top of page

River Roots Redevelopment: Adaptive Reuse - Future Projects

Wrapping up our series on adaptive reuse in redevelopment, this week we’re going to look at some future projects. First, let’s head downriver, through Pittsburgh, to the Ohio River and Wheeling, WV. Like our region, this historic city has seen a decline in the last 50+ years. Now, Wheeling Heritage, an organization whose vision includes the preservation and utilization of the Wheeling National Heritage Area to enhance the area’s economic future, is working to be a catalyst for revitalization in the city. Wheeling is a place with the amenities of a big city, but the community feel of a small town.

The City of Wheeling recently released renderings of what the 1400 Block of Market Street might look like soon. This block in the Wheeling Historic District contains four buildings that the city has purchased with the vision to see them brought back to life. Over the last few years, the city has been unable to find local developers with the means and capacity to take on a project of this size. But, after partnering with Steadfast City Economic and Community Partners the search was taken to the national level and yielded five interested parties, three serious proposals, and finally, Desmone was selected to tackle the project.

Chip Desmone, CEO of Desmone, along with Tipping Point, a real estate development consultant, are now working alongside Wheeling Heritage and the City of Wheeling to see this project through. Like many projects in post-industrial areas like Wheeling and the Oil Region, the 1400 Block project relies heavily on subsidized funding. Numerous grants have been sought out, along with other earmarked money set aside for redevelopment by the city and other organizations.

Even with all these groups working together, the process is long and largely dependent on being awarded allocations. The project will go in front of Community Development Entities (CDEs) next week for the second time. If they succeed, they could see allocation in the next few weeks. Betsy Sweeny from Wheeling Heritage expressed her hopefulness but also recognized that the process is extremely competitive, and it is common to go through the process for multiple cycles before making it through. If they do make it, construction could start by the end of summer, and if all goes well, the 18-month prospective construction period would be wrapped up within the next two years.

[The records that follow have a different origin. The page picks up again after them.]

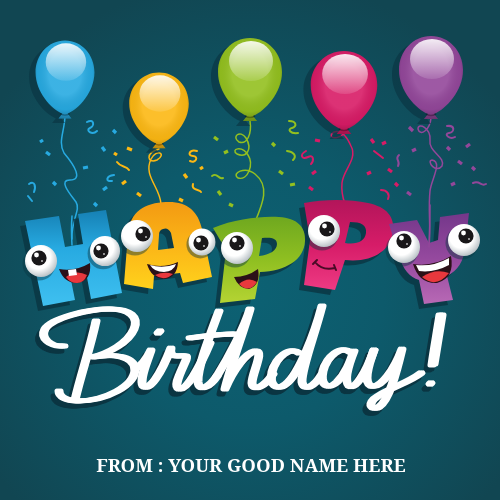
<!DOCTYPE html>
<html lang="en">
<head>
<meta charset="utf-8">
<title>Happy Birthday card</title>
<style>
:root{--teal:#0c6173;--teal-deep:#114652;--shadow:#0a3542;--blue:#27aae1;--yellow:#fcb813;--green:#93c01f;--pink:#d81b66;--purple:#93479a;--ink:#191719;--white:#fff}
*{box-sizing:border-box}
html,body{margin:0;height:100%;overflow:hidden}
.card{position:relative;width:500px;height:500px;overflow:hidden;background:radial-gradient(circle at 50% 58%,var(--teal) 0,#0d5a6b 35%,var(--teal-deep) 82%)}
.art{position:absolute;inset:0;display:block}
.from{position:absolute;left:0;top:452px;width:502px;margin:0;text-align:center;white-space:nowrap;color:var(--white);font:600 18.6px/26px "Noto Serif","TeX Gyre Schola",serif}
.blue{color:var(--blue)}.yellow{color:var(--yellow)}.green{color:var(--green)}.pink{color:var(--pink)}.purple{color:var(--purple)}
.string{fill:none;stroke:currentColor;stroke-width:1.5;stroke-linecap:round}
.ribbon{fill:none;stroke:currentColor;stroke-width:2;stroke-linecap:round}
.bits{fill:none;stroke:currentColor;stroke-width:3.2}
.script{fill:none;stroke-linecap:round;stroke-linejoin:round;stroke-width:5}
</style>
</head>
<body>
<main class="card">
<svg class="art" width="500" height="500" viewBox="0 0 500 500" role="img" aria-label="Happy Birthday! Smiling letters hang from balloons among confetti">
<defs>
<radialGradient id="round" cx=".5" cy=".42" r=".62"><stop offset=".45" stop-color="#fff" stop-opacity=".1"/><stop offset=".75" stop-color="#000" stop-opacity=".04"/><stop offset="1" stop-color="#000" stop-opacity=".34"/></radialGradient>
<linearGradient id="gloss" x2="0" y2="1"><stop offset="0" stop-color="#fff" stop-opacity=".9"/><stop offset="1" stop-color="#fff" stop-opacity=".12"/></linearGradient>
<linearGradient id="h-fill" x2="0" y2="1"><stop offset="0" stop-color="#1680b4"/><stop offset=".4" stop-color="#27aae1"/><stop offset="1" stop-color="#3fc0f0"/></linearGradient>
<linearGradient id="a-fill" x2="0" y2="1"><stop offset="0" stop-color="#f39a12"/><stop offset=".5" stop-color="#fbb517"/><stop offset="1" stop-color="#ffd21c"/></linearGradient>
<linearGradient id="p-fill" x2="0" y2="1"><stop offset="0" stop-color="#6fa81f"/><stop offset=".5" stop-color="#8fbf21"/><stop offset="1" stop-color="#b5d433"/></linearGradient>
<linearGradient id="q-fill" x2="0" y2="1"><stop offset="0" stop-color="#b3155a"/><stop offset=".5" stop-color="#d61c68"/><stop offset="1" stop-color="#ee3a83"/></linearGradient>
<linearGradient id="y-fill" x2="0" y2="1"><stop offset="0" stop-color="#74378a"/><stop offset=".5" stop-color="#95499e"/><stop offset="1" stop-color="#b869b5"/></linearGradient>
<radialGradient id="eyeball" cx=".42" cy=".38" r=".62"><stop offset=".6" stop-color="#fff"/><stop offset="1" stop-color="#bcc4c8"/></radialGradient>
<path id="balloon-shape" d="M0 -40C18 -40 32 -25 32 -6C32 15 15 33 3 38L7 43H-7L-3 38C-15 33 -32 15 -32 -6C-32 -25 -18 -40 0 -40Z"/>
<g id="balloon">
<use href="#balloon-shape" x="-7" y="5" fill="#0a3542" opacity=".65"/>
<use href="#balloon-shape" fill="currentColor"/>
<use href="#balloon-shape" fill="url(#round)"/>
<ellipse cx="1" cy="-17" rx="22" ry="20" fill="url(#gloss)"/>
<path d="M-5 38Q0 41 5 38" fill="none" stroke="#000" stroke-opacity=".3" stroke-width="1.5"/>
</g>
<g id="eye">
<circle cx="-2" cy="3" r="16.5" fill="#0a3542" opacity=".45"/>
<circle r="16" fill="url(#eyeball)"/>
</g>
<g id="pupil"><circle r="7.6" fill="#191719"/><circle cx="-2.5" cy="-3" r="2.4" fill="#fff"/><circle cx="3" cy="3" r="1" fill="#fff" opacity=".7"/></g>
<path id="letter-h" d="M25 221L59 216L65 247L83 244L78 214L106 210L122 293L91 299L86 272L70 275L75 300L43 306Z"/>
<path id="letter-a" fill-rule="evenodd" d="M124 284L128 234C130 211 145 203 166 202C187 201 198 211 202 229L212 277L183 283L180 273L154 276L153 289ZM158 250L174 248L171 233Q168 227 163 229Q159 230 159 235Z"/>
<path id="letter-p" fill-rule="evenodd" d="M213 228C235 219 260 216 279 217C297 218 306 227 305 241C304 260 286 271 260 272L255 299L220 303L226 250ZM262 238L259 256C270 255 277 250 277 244C277 238 271 237 262 238Z"/>
<path id="letter-q" fill-rule="evenodd" d="M304 203C324 199 350 199 368 203C387 207 395 217 393 232C391 251 371 263 345 260L335 290L304 285L310 240ZM350 222L345 243C357 245 365 241 366 233C367 225 361 222 350 222Z"/>
<path id="letter-y" d="M389 224L417 220L429 243L438 240L440 217L469 213L465 248Q463 268 447 276L453 300L424 304L419 280Q405 276 399 256Z"/>
<g id="birthday">
<path d="M62 346C48 347 38 338 43 329C50 318 86 309 108 309C128 309 137 317 132 329C126 343 107 353 91 357C114 353 132 357 133 369C133 386 103 401 76 401C65 401 57 397 57 391M94 321C88 349 79 374 73 400"/>
<path d="M133 369C141 365 145 358 149 350C145 363 137 379 141 386C147 392 159 374 169 348C168 353 169 356 175 356C183 356 186 354 184 360C178 374 171 386 177 389C184 391 197 369 208 343"/>
<path d="M156 333L158 331M217 311C207 338 195 369 196 382C197 392 207 388 215 376M188 338C202 336 220 334 233 334"/>
<path d="M215 376C228 355 243 326 248 309C242 330 228 368 223 389C231 370 244 353 253 351C263 350 250 373 250 383C251 393 263 386 271 374"/>
<path d="M297 353C288 346 274 357 270 372C267 386 275 391 284 384C297 374 313 333 320 306C313 334 299 370 300 382C302 392 312 387 320 374"/>
<path d="M348 352C339 345 325 356 321 371C318 386 326 390 335 382C344 373 348 362 352 351C346 366 342 381 347 386C353 390 364 373 372 350"/>
<path d="M372 350C366 366 361 382 369 386C379 389 393 368 400 349C394 374 387 400 377 407C370 411 366 405 372 399C385 388 405 384 419 373"/>
<path d="M438 315C435 334 432 350 430 365M440 315L432 364M428 384L429 383"/>
</g>
</defs>

<g id="confetti">
<g class="blue"><path class="ribbon" d="M29 184c6-4 7 3 5 8M87 122c7-4 8 4 3 6s2 8 7 3M28 196l4 5M114 175c-8 1-9 7-2 6"/><path class="bits" d="M46 152l4 3M102 147l3 4M83 168l5-1M53 182l3 3M103 190l4-3M94 203l3 3M40 142l3-2M113 130l3 3"/></g>
<g class="yellow"><path class="ribbon" d="M197 151c-8-2-10 5-4 5s3 8-3 5M193 184c-2 7 7 5 8 8M117 162c4 6 9 3 12 8"/><path class="bits" d="M127 148l5 2M184 174l3 4M122 184l4-3M137 193l4 3M200 169l3-2M179 199l4 2M114 153l3 2"/></g>
<g class="green"><path class="ribbon" d="M289 121c8 0 8 6 3 7s-2 6 6 5M287 151c7 1 10 5 6 9M212 176c6-4 6 4 11 2"/><path class="bits" d="M214 137l4 3M224 153l4-2M279 171l4 3M218 191l3 4M290 185l5-1M229 204l4 2M272 143l3 3"/></g>
<g class="pink"><path class="ribbon" d="M306 151c-7 4-4 9 2 6s6 4 3 7M381 190c6 0 9 4 7 9M374 151l9 7"/><path class="bits" d="M315 140l5 1M371 139l3 4M312 174l4-3M388 169l4 3M367 174l4-2M309 187l4 3M382 144l4-2M395 183l3 3"/></g>
<g class="purple"><path class="ribbon" d="M447 126c8-1 8 6 2 7s1 7 6 4M473 183c7-3 8 4 13 1M399 155c-5 4 2 6-1 11"/><path class="bits" d="M409 127l4 4M466 147l4-3M458 161l4 3M412 151l4-2M472 167l3 3M451 185l4-2M407 192l4 3M447 147l3 3"/></g>
</g>

<g id="strings" class="string">
<path class="blue" d="M65 117C64 133 58 142 64 153C75 166 83 180 70 180C58 180 70 194 76 202C81 210 71 220 72 239"/>
<path class="yellow" d="M159 149C145 153 147 164 157 160C167 154 157 148 151 159C143 176 160 187 161 204"/>
<path class="green" d="M250 121C252 134 247 145 239 142C231 137 240 129 246 138C253 150 246 158 237 154C230 149 242 145 248 155C254 164 248 181 238 178C231 173 245 166 255 174C270 186 263 203 255 222"/>
<path class="pink" d="M344 134C332 142 328 135 334 132C341 130 347 137 351 146C358 159 343 170 342 183Q341 193 345 204"/>
<path class="purple" d="M431 118C430 130 420 137 418 129C418 122 431 128 430 140C428 152 446 157 442 166C436 174 426 161 432 160C443 162 431 180 430 191C428 210 431 225 429 247"/>
</g>

<g id="balloons">
<use class="blue" href="#balloon" transform="translate(65 78) scale(.92 .94)"/>
<use class="yellow" href="#balloon" transform="translate(159 109) scale(.93 .91)"/>
<use class="green" href="#balloon" transform="translate(250 78)"/>
<use class="pink" href="#balloon" transform="translate(344 91) scale(1.04 1)"/>
<use class="purple" href="#balloon" transform="translate(431 76)"/>
</g>

<g id="happy">
<g fill="var(--shadow)" opacity=".8"><use href="#letter-h" x="-5" y="5"/><use href="#letter-a" x="-5" y="5"/><use href="#letter-p" x="-5" y="5"/><use href="#letter-q" x="-5" y="5"/><use href="#letter-y" x="-5" y="5"/></g>
<use href="#letter-h" fill="url(#h-fill)"/>
<use href="#letter-a" fill="url(#a-fill)"/>
<use href="#letter-q" fill="url(#q-fill)"/>
<use href="#letter-p" fill="url(#p-fill)"/>
<use href="#letter-y" fill="url(#y-fill)"/>
<path class="string blue" d="M72 216Q71 229 72 245"/><path class="string purple" d="M430 205Q430 226 429 247"/>
</g>

<g id="mouths">
<path d="M59 269Q75 272 90 263Q92 281 77 283Q64 283 59 269Z" fill="#2b1118"/><path d="M66 277Q76 269 87 275Q84 283 77 283Q70 283 66 277Z" fill="#e8383d"/><path d="M68 270l8-1 1 6-8 1Z" fill="#fff"/>
<path d="M147 264Q163 269 178 262Q177 278 164 279Q151 278 147 264Z" fill="#2b1118"/><path d="M150 265Q163 269 176 264Q174 271 164 272Q154 272 150 265Z" fill="#fff"/><path d="M155 275Q164 271 173 274Q164 282 155 275Z" fill="#e8383d"/>
<path d="M234 277Q247 277 258 269Q261 285 249 289Q239 289 234 277Z" fill="#2b1118"/><path d="M239 284Q248 276 257 282Q249 294 239 284Z" fill="#e8383d"/>
<path d="M315 262Q322 271 335 268M313 264l4-4M334 265l2 5" fill="none" stroke="#4a0a26" stroke-width="2" stroke-linecap="round"/>
<path d="M413 264Q433 267 451 256Q455 278 437 283Q419 284 413 264Z" fill="#2b1118"/><path d="M416 265Q433 267 449 258L449 265Q434 273 419 271Z" fill="#fff"/><path d="M422 277Q435 268 449 273Q436 289 422 277Z" fill="#e8383d"/>
</g>

<g id="eyes">
<use href="#eye" x="41" y="261"/><use href="#pupil" x="39" y="258"/>
<use href="#eye" transform="translate(105 251) scale(.94)"/><use href="#pupil" x="101" y="251"/>
<use href="#eye" x="137" y="236"/><use href="#pupil" x="143" y="234"/>
<use href="#eye" transform="translate(202 242) scale(.84)"/><use href="#pupil" x="201" y="243"/>
<use href="#eye" x="237" y="248"/><use href="#pupil" x="237" y="243"/>
<use href="#eye" x="324" y="231"/><use href="#pupil" x="327" y="229"/>
<use href="#eye" x="404" y="247"/><use href="#pupil" x="404" y="241"/>
<use href="#eye" x="464" y="240"/><use href="#pupil" x="466" y="236"/>
</g>

<g id="birthday-lettering" class="script">
<g stroke="var(--shadow)"><use href="#birthday" x="-4" y="5"/><use href="#birthday" x="-2" y="5"/><use href="#birthday" x="0" y="5"/></g>
<g stroke="var(--white)"><use href="#birthday"/><use href="#birthday" x="2"/><use href="#birthday" x="4"/></g>
</g>
</svg>
<p class="from">FROM : YOUR GOOD NAME HERE</p>
</main>
</body>
</html>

The finished project will result in four lower-level “bays” available for restaurants, shops, or other businesses, with spacious 1 and 2-bedroom apartments in the upper levels. Each building also has space for an outdoor patio, and Wheeling Heritage has some stipulations for businesses who may want to move in, including offering outdoor seating, and at least one bay must offer some kind of community benefit such as a grocery store, dentist, or daycare.

The future is bright for Wheeling as these groups, passionate about historic preservation and redevelopment, are paving the way for change. Here in the Oil Region, there are also passionate, driven people working to see adaptive reuse happen. In Emlenton, the Fuchs site has been an ongoing project. Like the 1400 Block project in Wheeling, this project depends heavily on funds release. But, as each stage progresses, we are closer to seeing this old industrial site brought back to life for our community’s benefit. There are also numerous sites with untapped potential for reuse and redevelopment currently available.

If you have an example of adaptive reuse in your area or a site with potential, I’d love to hear about it! Stop in on Fridays at Divani in Foxburg. We are there from 1-3 pm. We’ll also be spending some time up at River Roots Community Farm throughout the summer months, so watch the Facebook page @RiverRootsRedevelopment for more information.


Rachel Brosnahan is the Community Engagement Coordinator for River Roots Redevelopment. She can be reached by email at

22 views0 comments


bottom of page